Duke prostate cancerAccording to a study conducted by experts at the Duke University Medical Center, when it comes to obesity supposedly no one is spared in increasing their threats of recurrence of prostate cancer post surgery. This result was found after looking at a large database of prostate cancer patients. Yes, being overweight appears to be likewise terrible for both the blacks as well as the whites.

“Not so, Obesity leads to worse cancer in both groups,” commented Stephen Freedland, MD, an associate professor of urology and pathology in the Duke Prostate Center and the senior author of the study.

Obesity is known to be connected to usually bad outcomes in many cancers including prostate cancer. Some studies have appeared to have suggested that obesity might be more of a threat issue to blacks than whites because according to them blacks have a higher tendency to die from prostate cancer. This is mainly because there seems to be a higher occurrence of obesity among black men as opposed to the white men.
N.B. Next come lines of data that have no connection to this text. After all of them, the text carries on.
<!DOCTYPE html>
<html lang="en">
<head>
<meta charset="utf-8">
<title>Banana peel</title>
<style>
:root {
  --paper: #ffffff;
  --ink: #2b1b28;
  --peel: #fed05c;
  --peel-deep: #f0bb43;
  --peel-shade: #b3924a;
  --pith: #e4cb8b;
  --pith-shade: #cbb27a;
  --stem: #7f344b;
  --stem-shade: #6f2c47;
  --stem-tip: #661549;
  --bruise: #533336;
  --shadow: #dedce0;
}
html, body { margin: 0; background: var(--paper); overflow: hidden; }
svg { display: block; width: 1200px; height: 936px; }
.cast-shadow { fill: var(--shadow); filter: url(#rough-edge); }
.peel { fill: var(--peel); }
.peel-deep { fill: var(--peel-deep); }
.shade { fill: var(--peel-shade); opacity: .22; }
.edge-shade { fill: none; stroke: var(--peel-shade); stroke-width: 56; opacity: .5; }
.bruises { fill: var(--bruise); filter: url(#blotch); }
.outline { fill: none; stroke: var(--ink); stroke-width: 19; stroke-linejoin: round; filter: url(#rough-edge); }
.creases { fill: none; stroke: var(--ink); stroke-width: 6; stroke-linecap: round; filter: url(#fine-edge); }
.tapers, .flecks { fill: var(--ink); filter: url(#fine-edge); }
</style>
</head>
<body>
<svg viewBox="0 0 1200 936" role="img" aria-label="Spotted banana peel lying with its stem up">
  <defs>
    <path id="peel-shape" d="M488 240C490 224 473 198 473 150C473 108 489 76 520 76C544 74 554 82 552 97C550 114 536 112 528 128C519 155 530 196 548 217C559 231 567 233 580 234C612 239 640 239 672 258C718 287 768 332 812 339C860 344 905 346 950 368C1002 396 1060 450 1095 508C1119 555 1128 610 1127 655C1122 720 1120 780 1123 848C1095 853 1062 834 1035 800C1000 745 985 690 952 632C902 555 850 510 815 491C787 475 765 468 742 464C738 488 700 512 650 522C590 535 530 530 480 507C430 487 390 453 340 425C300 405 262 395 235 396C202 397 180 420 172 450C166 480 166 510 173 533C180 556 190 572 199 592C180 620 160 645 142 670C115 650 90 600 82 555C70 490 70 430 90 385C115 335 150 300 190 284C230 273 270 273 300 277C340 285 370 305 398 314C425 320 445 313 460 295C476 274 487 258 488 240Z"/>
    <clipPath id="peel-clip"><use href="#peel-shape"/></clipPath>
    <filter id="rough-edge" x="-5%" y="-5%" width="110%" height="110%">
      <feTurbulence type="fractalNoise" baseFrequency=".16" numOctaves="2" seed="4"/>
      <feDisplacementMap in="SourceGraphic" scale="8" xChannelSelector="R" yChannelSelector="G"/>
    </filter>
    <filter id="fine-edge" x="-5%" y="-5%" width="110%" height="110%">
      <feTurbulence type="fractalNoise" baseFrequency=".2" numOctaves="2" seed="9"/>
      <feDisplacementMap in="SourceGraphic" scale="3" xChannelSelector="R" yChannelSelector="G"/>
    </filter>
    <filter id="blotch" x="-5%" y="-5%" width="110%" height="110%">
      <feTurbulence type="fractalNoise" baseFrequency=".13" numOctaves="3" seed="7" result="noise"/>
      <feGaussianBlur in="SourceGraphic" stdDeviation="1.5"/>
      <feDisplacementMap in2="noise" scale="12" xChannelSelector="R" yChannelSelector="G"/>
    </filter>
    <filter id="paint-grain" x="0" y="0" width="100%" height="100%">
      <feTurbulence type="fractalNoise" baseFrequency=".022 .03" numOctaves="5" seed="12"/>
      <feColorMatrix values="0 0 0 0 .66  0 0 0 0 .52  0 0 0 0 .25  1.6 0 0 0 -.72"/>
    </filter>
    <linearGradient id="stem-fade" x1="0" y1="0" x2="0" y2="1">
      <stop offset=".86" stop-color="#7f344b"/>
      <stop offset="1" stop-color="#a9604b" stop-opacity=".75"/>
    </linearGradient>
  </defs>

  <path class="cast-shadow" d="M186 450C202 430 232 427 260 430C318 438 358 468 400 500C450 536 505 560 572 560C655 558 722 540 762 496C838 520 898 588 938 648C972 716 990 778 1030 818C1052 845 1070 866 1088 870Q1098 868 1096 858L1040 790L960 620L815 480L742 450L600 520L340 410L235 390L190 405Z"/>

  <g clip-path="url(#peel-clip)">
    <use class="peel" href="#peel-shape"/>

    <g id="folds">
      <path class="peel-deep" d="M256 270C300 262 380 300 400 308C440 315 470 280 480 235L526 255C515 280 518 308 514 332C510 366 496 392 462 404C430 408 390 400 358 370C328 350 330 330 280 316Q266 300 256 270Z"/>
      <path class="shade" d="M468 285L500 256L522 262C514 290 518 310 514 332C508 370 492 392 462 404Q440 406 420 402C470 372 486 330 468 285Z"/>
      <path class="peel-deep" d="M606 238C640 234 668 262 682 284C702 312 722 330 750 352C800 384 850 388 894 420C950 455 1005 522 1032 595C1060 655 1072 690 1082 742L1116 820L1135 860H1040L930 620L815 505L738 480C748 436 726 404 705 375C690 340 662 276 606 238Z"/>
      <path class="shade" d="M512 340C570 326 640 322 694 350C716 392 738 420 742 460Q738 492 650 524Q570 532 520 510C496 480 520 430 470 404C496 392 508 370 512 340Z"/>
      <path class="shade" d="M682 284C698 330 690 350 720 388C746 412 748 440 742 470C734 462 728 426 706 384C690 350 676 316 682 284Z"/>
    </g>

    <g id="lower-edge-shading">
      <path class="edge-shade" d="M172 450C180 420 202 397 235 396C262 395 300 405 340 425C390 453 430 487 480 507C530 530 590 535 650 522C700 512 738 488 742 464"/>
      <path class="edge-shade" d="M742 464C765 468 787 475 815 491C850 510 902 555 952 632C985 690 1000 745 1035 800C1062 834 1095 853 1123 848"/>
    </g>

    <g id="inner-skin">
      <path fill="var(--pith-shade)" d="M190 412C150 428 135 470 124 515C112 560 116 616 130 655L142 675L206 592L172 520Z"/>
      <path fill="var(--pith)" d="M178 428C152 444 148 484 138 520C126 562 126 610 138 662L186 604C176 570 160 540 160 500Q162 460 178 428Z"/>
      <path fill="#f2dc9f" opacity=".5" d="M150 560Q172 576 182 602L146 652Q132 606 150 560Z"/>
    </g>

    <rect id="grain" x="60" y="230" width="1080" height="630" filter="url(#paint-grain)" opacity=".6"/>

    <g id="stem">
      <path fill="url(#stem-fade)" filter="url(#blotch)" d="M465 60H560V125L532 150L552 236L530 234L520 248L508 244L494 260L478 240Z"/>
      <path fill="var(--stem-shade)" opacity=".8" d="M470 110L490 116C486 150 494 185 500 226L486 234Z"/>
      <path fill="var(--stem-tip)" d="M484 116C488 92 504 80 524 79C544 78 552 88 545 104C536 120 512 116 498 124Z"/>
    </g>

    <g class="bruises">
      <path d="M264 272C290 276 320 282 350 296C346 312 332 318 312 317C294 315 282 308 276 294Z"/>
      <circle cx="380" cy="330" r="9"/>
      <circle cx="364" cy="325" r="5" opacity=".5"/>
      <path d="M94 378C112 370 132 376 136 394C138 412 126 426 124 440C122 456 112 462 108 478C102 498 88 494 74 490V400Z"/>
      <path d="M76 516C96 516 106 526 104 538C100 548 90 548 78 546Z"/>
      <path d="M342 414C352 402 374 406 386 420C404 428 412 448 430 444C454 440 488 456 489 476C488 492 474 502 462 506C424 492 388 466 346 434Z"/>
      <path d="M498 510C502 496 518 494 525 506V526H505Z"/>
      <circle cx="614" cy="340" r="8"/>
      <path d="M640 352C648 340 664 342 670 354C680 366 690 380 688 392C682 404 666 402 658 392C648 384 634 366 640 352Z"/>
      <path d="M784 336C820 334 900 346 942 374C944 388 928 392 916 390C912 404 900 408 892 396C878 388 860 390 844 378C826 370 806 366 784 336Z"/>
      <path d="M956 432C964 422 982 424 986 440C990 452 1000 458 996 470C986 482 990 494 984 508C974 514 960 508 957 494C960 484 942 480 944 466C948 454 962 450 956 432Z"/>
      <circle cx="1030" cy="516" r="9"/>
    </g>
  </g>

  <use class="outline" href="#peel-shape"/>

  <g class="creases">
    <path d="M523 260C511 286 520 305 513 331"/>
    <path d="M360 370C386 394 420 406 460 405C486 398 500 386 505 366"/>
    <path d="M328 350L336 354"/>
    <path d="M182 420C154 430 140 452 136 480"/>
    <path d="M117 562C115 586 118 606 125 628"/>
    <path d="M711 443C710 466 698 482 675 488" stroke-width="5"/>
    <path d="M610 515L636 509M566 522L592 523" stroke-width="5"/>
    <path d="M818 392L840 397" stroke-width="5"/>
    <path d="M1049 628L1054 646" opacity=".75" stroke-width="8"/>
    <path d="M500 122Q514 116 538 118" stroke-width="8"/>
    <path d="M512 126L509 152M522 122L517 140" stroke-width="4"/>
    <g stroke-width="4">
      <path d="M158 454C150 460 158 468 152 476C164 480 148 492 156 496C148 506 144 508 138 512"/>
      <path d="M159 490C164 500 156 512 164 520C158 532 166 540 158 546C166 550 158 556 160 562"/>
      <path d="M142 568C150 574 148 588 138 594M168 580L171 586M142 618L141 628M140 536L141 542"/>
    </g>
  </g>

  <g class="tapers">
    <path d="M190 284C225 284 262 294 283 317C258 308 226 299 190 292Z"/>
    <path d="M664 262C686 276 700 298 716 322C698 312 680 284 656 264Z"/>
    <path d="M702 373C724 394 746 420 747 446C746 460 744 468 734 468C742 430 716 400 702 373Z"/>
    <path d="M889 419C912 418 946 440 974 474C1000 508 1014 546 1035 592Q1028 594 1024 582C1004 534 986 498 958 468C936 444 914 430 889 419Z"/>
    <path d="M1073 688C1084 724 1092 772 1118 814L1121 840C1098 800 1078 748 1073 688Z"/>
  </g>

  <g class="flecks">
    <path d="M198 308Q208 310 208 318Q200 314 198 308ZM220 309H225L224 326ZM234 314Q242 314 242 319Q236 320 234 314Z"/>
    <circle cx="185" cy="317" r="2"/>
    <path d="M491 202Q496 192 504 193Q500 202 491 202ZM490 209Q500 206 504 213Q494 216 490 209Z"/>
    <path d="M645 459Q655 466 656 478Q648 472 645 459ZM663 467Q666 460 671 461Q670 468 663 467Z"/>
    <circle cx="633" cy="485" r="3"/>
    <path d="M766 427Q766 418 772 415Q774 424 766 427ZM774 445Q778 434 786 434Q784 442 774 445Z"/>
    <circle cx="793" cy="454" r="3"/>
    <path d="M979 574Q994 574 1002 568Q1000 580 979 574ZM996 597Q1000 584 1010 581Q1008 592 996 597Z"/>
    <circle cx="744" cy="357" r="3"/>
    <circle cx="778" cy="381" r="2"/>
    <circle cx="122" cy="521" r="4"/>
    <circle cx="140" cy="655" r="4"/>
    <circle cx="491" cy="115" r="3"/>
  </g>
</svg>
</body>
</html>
Freedland and Jayakrishnan Jayachandran, MD, a urologic oncology fellow at Duke and the lead author of the paper, analyzed the records of 1415 men enlisted in the Shared Equal Access Regional Cancer Hospital (SEARCH) database who had undergone a radical prostatectomy. He found out that almost half (47 percent) of the sample consisted of black men.

After regulating for different preoperative characteristics, experts evaluated the correlation between the body mass index (BMI) and the forcefulness of the cancer. It was calculated by the risk of recurrence. Experts apparently found no connection between race and obesity as opposed to other studies. Irrespective of the race, approximately a third of the men were found to be obese.

Jayachandran mentioned “We found that higher BMI was associated with significantly increased risk of cancer recurrence for both blacks and whites,” He also remarked “Though prior SEARCH-based studies from our group found that obesity was associated with a higher risk of disease progression as measured by a rising PSA after surgery, it now appears that being obese just means a poorer prognosis, period, regardless of race.”

Jayachandran is not certain as to why that might be the case but he is of the opinion that altered hormone levels may have something to do with it.

He claims “Obesity is associated with more estrogen and less testosterone, and it may be that lower testosterone promotes more aggressive tumors as recent studies have suggested.”

Jayachandran adding to it mentions that modification in the production of other hormones like insulin, insulin-like growth factor or leptin which take place in obese men, might also be responsible in the development of more aggressive tumors. He claims that they have not fully understood it but are actively studying all of these factors.

This study appeared in the journal Cancer.